The night before the queen’s departure, Solomon gave her a very spicy dinner, and they stayed late into the night. She allegedly stayed in his palace, but forced Solomon to swear that he wouldn’t touch her. He swore on the assumption that she would not take anything from the palace at night. Sheba woke up in the middle of the night with a big thirst, and Solomon stood by her with a glass of water. When the Queen of Sheba returned home she carried with her the light of wisdom, Sheba brought her faith in one God to her country, and 9 months after returning from Jerusalem, she gave birth to her only son, Menelec.
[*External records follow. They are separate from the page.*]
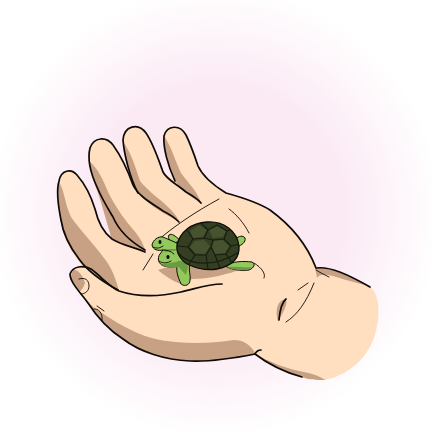
<!DOCTYPE html>
<html lang="en">
<head>
<meta charset="utf-8">
<title>Two-headed turtle in a hand</title>
<style>
:root {
  --paper: #ffffff;
  --glow: #fbe9f4;
  --skin: #ffdfbf;
  --skin-shade: #c8a184;
  --ink: #0d0a08;
  --shell: #343f22;
  --shell-light: #46532e;
  --shell-line: #171d0e;
  --turtle: #93c85c;
  --turtle-shade: #6c9c40;
}
html, body { margin: 0; background: var(--paper); }
body { width: 432px; height: 432px; overflow: hidden; }
svg { display: block; }
.skin { fill: var(--skin); }
.shade { fill: var(--skin-shade); }
.outline, .crease, .shell-lines { fill: none; stroke: var(--ink); stroke-linecap: round; stroke-linejoin: round; }
.outline { stroke-width: 1.7; }
.crease { stroke-width: .9; }
.limbs { fill: var(--turtle); stroke: var(--ink); stroke-width: 1; stroke-linejoin: round; }
.limb-shade { fill: var(--turtle-shade); }
.shell { fill: var(--shell); stroke: var(--ink); stroke-width: 1.3; }
.scutes { fill: var(--shell-light); }
.shell-lines { stroke: var(--shell-line); stroke-width: 1.2; }
.eye { fill: var(--ink); }
</style>
</head>
<body>
<svg width="432" height="432" viewBox="0 0 432 432" role="img" aria-label="An open hand holding a tiny two-headed turtle">
  <defs>
    <radialGradient id="pink-glow" cx="216" cy="212" r="225" gradientUnits="userSpaceOnUse">
      <stop offset="0" stop-color="var(--glow)"/>
      <stop offset=".55" stop-color="var(--glow)"/>
      <stop offset="1" stop-color="var(--paper)"/>
    </radialGradient>
    <path id="hand-shape" d="M71 281C67 272 74 267 83 267C74 256 66 244 62 228C59 212 56 193 59 181C61 170 71 168 77 175C84 183 91 196 95 209C98 222 103 232 112 240C107 224 103 207 97 190C91 176 87 160 90 148C94 137 106 136 113 145C121 156 128 171 133 185C127 171 123 152 123 140C124 126 138 122 146 133C153 143 158 158 163 172C168 176 171 178 175 180C168 166 163 148 164 136C167 125 180 124 186 135C191 145 195 157 198 166C203 177 213 185 226 193C244 198 259 203 270 210C292 226 308 247 316 268C330 267 349 275 370 287C380 294 381 318 374 338C366 360 346 376 325 380C317 380 309 380 302 377C284 372 268 364 255 354C235 358 212 362 190 361C165 360 140 352 122 339C107 327 97 317 88 304Z"/>
    <clipPath id="hand-clip"><use href="#hand-shape"/></clipPath>
    <path id="shell-shape" d="M177 245C180 232 191 223 207 222C224 221 237 231 239 246C240 259 231 266 217 269C206 271 196 268 189 265C181 261 176 253 177 245Z"/>
    <clipPath id="shell-clip"><use href="#shell-shape"/></clipPath>
  </defs>

  <rect id="background" width="432" height="432" fill="url(#pink-glow)"/>

  <g id="hand">
    <use href="#hand-shape" class="skin"/>
    <g id="hand-shadows" class="shade" clip-path="url(#hand-clip)">
      <path d="M58 180C65 191 64 202 71 217C81 231 93 243 104 258C112 268 116 279 119 291L103 281L80 262L58 225Z"/>
      <path d="M88 160C99 169 103 180 109 194C116 207 122 216 131 227C138 235 143 242 145 250C132 247 119 242 111 238C104 221 96 192 88 160Z"/>
      <path d="M122 140C132 154 135 166 140 181C149 192 160 199 168 207C173 212 177 216 179 221C166 215 151 207 138 193C128 172 123 156 122 140Z"/>
      <path d="M163 134C172 148 175 160 181 173C189 184 198 192 201 203C190 197 179 188 174 179C166 164 162 148 163 134Z"/>
      <path d="M70 278C78 292 87 302 96 309C111 319 124 328 145 336C172 345 206 344 234 340C243 340 250 344 255 353C237 360 209 365 180 362C148 358 118 344 96 318Z"/>
      <path d="M74 270C79 270 83 276 85 283C83 289 80 293 77 291C72 284 68 276 74 270Z"/>
      <path d="M253 353C271 363 288 369 304 372C314 374 321 377 327 381L302 379C282 373 267 365 253 353Z"/>
      <path d="M315 267C331 267 350 275 370 286C354 283 344 279 333 276C325 274 319 274 317 278Z"/>
      <path d="M279 303C284 297 288 299 286 305C284 312 280 317 278 321C276 315 276 308 279 303Z"/>
    </g>
    <g id="hand-outline" class="outline">
      <path d="M118 290C103 282 89 273 79 259C69 246 63 233 61 220C58 205 56 191 59 181C61 170 71 168 77 175C84 183 91 196 95 209C98 222 104 233 112 239C121 245 134 247 145 252"/>
      <path d="M145 250C131 242 119 231 113 217C107 207 102 199 97 187C91 174 87 160 90 148C94 137 106 136 113 145C121 156 128 171 133 185C138 196 153 204 163 211C169 214 174 217 179 222"/>
      <path d="M138 193C130 178 124 154 123 140C124 126 138 122 146 133C153 143 158 158 163 172C167 180 177 184 186 192C193 196 198 199 201 203"/>
      <path d="M175 181C168 166 163 148 164 136C167 125 180 124 186 135C191 145 195 157 198 166C203 177 213 185 226 193C244 198 259 203 270 210C292 226 308 247 316 268C330 266 349 275 370 287"/>
      <path d="M222 284C207 284 195 289 181 292C158 297 137 297 119 291C108 286 101 276 91 269C83 265 73 266 70 274C70 282 79 291 88 303C97 317 109 330 123 339C140 352 165 360 190 361C212 362 235 358 255 354C268 364 284 372 302 377"/>
      <path d="M255 354C256 352 258 350 261 350"/>
      <path d="M286 299C282 302 280 309 279 320"/>
    </g>
    <g id="palm-creases" class="crease">
      <path d="M143 270L153 254M157 241C173 227 195 212 219 199M229 209C236 214 244 223 249 233M254 263C262 268 266 274 264 278M286 322C297 315 306 303 314 283M298 290L308 283M329 277C323 274 319 272 316 270"/>
      <path d="M79 279C85 277 89 280 89 286C89 291 85 294 81 294M94 309C98 308 103 313 102 320M97 306L104 311"/>
    </g>
  </g>

  <g id="turtle">
    <path id="turtle-shadow" class="shade" d="M158 270C164 275 172 281 181 284L192 279C209 279 229 274 242 269L218 264L184 262Z"/>
    <g id="turtle-limbs" class="limbs">
      <path d="M235 239C239 236 243 235 245 238C246 242 242 245 237 247Z"/>
      <path d="M225 266C233 261 243 261 252 262C256 264 254 268 249 270C241 271 232 270 225 266Z"/>
      <path d="M180 240C175 236 172 233 169 235C167 238 170 241 174 244Z"/>
      <path d="M184 248C177 242 169 240 163 237C158 236 153 240 152 245C153 250 158 251 163 250L160 254C157 258 158 264 164 266C171 268 177 266 184 266C188 262 189 254 184 248Z"/>
      <path d="M178 262C175 270 178 277 181 284C185 287 190 285 190 280C191 275 188 270 190 263Z"/>
    </g>
    <path class="limb-shade" d="M161 264C169 264 178 261 185 260L188 267L186 275C181 270 180 268 179 267C172 268 165 268 161 264ZM227 267C236 266 245 268 252 267C249 271 233 271 227 267ZM163 249C169 250 175 248 180 250L165 252Z"/>
    <g id="turtle-faces">
      <ellipse class="eye" cx="160" cy="242" rx="1.5" ry="2"/>
      <ellipse class="eye" cx="168" cy="257" rx="1.6" ry="2"/>
      <path class="crease" d="M153 247C157 249 160 248 163 246M159 261C163 264 168 263 171 261M163 250C167 250 171 251 174 254"/>
    </g>
    <use href="#shell-shape" class="shell"/>
    <g id="shell-pattern" clip-path="url(#shell-clip)">
      <path class="scutes" d="M190 231L199 225L207 230L203 237L193 238ZM209 230L217 226L226 231L223 237L213 238ZM195 241L204 240L210 246L205 254L195 253L190 247ZM214 241L223 240L229 246L225 253L215 254L212 247Z"/>
      <path class="shell-lines" d="M188 231L193 239L204 238L208 230L200 222M208 230L217 225L227 231L224 239L213 240L204 238M193 239L188 247L195 255L206 255L211 247L213 240M224 239L231 246L226 254L215 255L211 247M188 247L177 246M195 255L189 264M206 255L208 269M215 255L220 268M226 254L232 263M231 246L240 244M227 231L234 229"/>
      <path class="shell-lines" d="M179 254C190 266 216 267 239 252"/>
    </g>
  </g>
</svg>
</body>
</html>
The Etiopian holy book goes on to document how Menelec came of age and journeyed to Jerusalem to visit his father.  It is said that Solomon gave him the Ark of the Covenant which Menelec brought with him to Ethiopia where he founded a new dynasty.

The Queen is a perfect display of strength, wisdom, education, progress and a certain sense of business. She must have had a very strong motive to make such a difficult journey to meet with Solomon. It is probable that strong women like the Queen where not uncommon at that time. A remarkable woman whose courageous efforts ensured trade, peace and at the same time brought faith in God to a pagan country.

During this agreement, the deal was sealed probably also through his son. Isn’t it our greatest blessing to have a child with strong health and a clear minded partner? How else can we ensure a healthy and well-meaning future generation?

Le Globless 

Kinza Vierik